TASK: In your copy of the data below, reproduce every entry exactly and omit the pictures.

INFORMATION SHOWN:
○ ○ ○ ○ ○
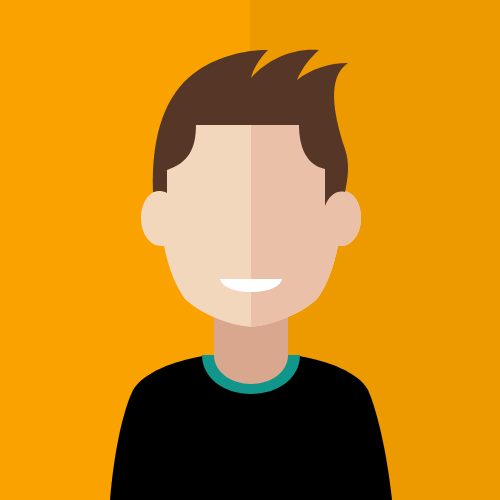
<!DOCTYPE html>
<html lang="en">
<head>
<meta charset="utf-8">
<title>Flat avatar</title>
<style>
:root {
  --backdrop: #f9a200;
  --backdrop-shade: #ed9a00;
  --hair: #563727;
  --skin: #f2d7bd;
  --skin-shade: #ebc0a9;
  --neck: #d9a78d;
  --shirt: #000;
  --collar: #10968b;
  --smile: #fff;
}
html, body { margin: 0; overflow: hidden; }
.avatar { display: block; width: 500px; height: 500px; }
.backdrop { fill: var(--backdrop); }
.backdrop-shade { fill: var(--backdrop-shade); }
.hair { fill: var(--hair); }
.skin { fill: var(--skin); }
.skin-shade { fill: var(--skin-shade); }
.neck { fill: var(--neck); }
.shirt { fill: var(--shirt); }
.collar { fill: var(--collar); }
.smile { fill: var(--smile); }
</style>
</head>
<body>
<svg class="avatar" viewBox="0 0 500 500" role="img" aria-label="Smiling man with brown hair and a black shirt">
  <defs>
    <clipPath id="shade-half"><rect x="251" y="100" width="130" height="240"/></clipPath>
    <path id="face" d="M167 120H325V192C330 190 336 190 342 191C353 191 361 202 361 218C361 234 352 246 341 246H338C333 270 326 287 317 299C303 312 278 324 251 327C223 324 199 312 185 299C176 287 169 270 164 246H161C150 246 141 234 141 218C141 202 150 190 160 191L167 192Z"/>
  </defs>

  <rect class="backdrop" width="500" height="500"/>
  <rect class="backdrop-shade" x="250" width="250" height="500"/>

  <g id="body">
    <path class="shirt" d="M110 500C113 462 121 415 133 390C144 372 174 361 203 356H299C328 361 358 372 368 390C379 415 388 462 392 500Z"/>
    <path class="collar" d="M202 355H300C300 378 278 394 251 394C224 394 202 378 202 355Z"/>
    <path class="neck" d="M214 305H288V355C288 372 271 384 251 384C231 384 214 372 214 355Z"/>
  </g>

  <g id="head">
    <use href="#face" class="skin"/>
    <use href="#face" class="skin-shade" clip-path="url(#shade-half)"/>
    <path class="smile" d="M220 279H282C280 287 268 292 251 292C234 292 222 287 220 279Z"/>
    <path class="hair" d="M153 192C151 132 167 94 193 74C215 57 243 50 268 50C260 58 254 67 251 78C268 59 293 48 319 50C310 58 302 68 297 80C311 69 329 63 348 63C327 77 333 113 345 149C350 164 348 178 345 192C336 190 329 196 325 206V169C307 165 299 148 299 125H196C196 149 188 163 167 170V193C162 190 157 191 153 192Z"/>
  </g>
</svg>
</body>
</html>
○ ○ ○ ○ ○
EXERCISE OUTPUT:
<!DOCTYPE html>
<html lang="en">
<head>
<meta charset="utf-8">
<title>Flat avatar</title>
<style>
:root {
  --backdrop: #f9a200;
  --backdrop-shade: #ed9a00;
  --hair: #563727;
  --skin: #f2d7bd;
  --skin-shade: #ebc0a9;
  --neck: #d9a78d;
  --shirt: #000;
  --collar: #10968b;
  --smile: #fff;
}
html, body { margin: 0; overflow: hidden; }
.avatar { display: block; width: 500px; height: 500px; }
.backdrop { fill: var(--backdrop); }
.backdrop-shade { fill: var(--backdrop-shade); }
.hair { fill: var(--hair); }
.skin { fill: var(--skin); }
.skin-shade { fill: var(--skin-shade); }
.neck { fill: var(--neck); }
.shirt { fill: var(--shirt); }
.collar { fill: var(--collar); }
.smile { fill: var(--smile); }
</style>
</head>
<body>
<svg class="avatar" viewBox="0 0 500 500" role="img" aria-label="Smiling man with brown hair and a black shirt">
  <defs>
    <clipPath id="shade-half"><rect x="251" y="100" width="130" height="240"/></clipPath>
    <path id="face" d="M167 120H325V192C330 190 336 190 342 191C353 191 361 202 361 218C361 234 352 246 341 246H338C333 270 326 287 317 299C303 312 278 324 251 327C223 324 199 312 185 299C176 287 169 270 164 246H161C150 246 141 234 141 218C141 202 150 190 160 191L167 192Z"/>
  </defs>

  <rect class="backdrop" width="500" height="500"/>
  <rect class="backdrop-shade" x="250" width="250" height="500"/>

  <g id="body">
    <path class="shirt" d="M110 500C113 462 121 415 133 390C144 372 174 361 203 356H299C328 361 358 372 368 390C379 415 388 462 392 500Z"/>
    <path class="collar" d="M202 355H300C300 378 278 394 251 394C224 394 202 378 202 355Z"/>
    <path class="neck" d="M214 305H288V355C288 372 271 384 251 384C231 384 214 372 214 355Z"/>
  </g>

  <g id="head">
    <use href="#face" class="skin"/>
    <use href="#face" class="skin-shade" clip-path="url(#shade-half)"/>
    <path class="smile" d="M220 279H282C280 287 268 292 251 292C234 292 222 287 220 279Z"/>
    <path class="hair" d="M153 192C151 132 167 94 193 74C215 57 243 50 268 50C260 58 254 67 251 78C268 59 293 48 319 50C310 58 302 68 297 80C311 69 329 63 348 63C327 77 333 113 345 149C350 164 348 178 345 192C336 190 329 196 325 206V169C307 165 299 148 299 125H196C196 149 188 163 167 170V193C162 190 157 191 153 192Z"/>
  </g>
</svg>
</body>
</html>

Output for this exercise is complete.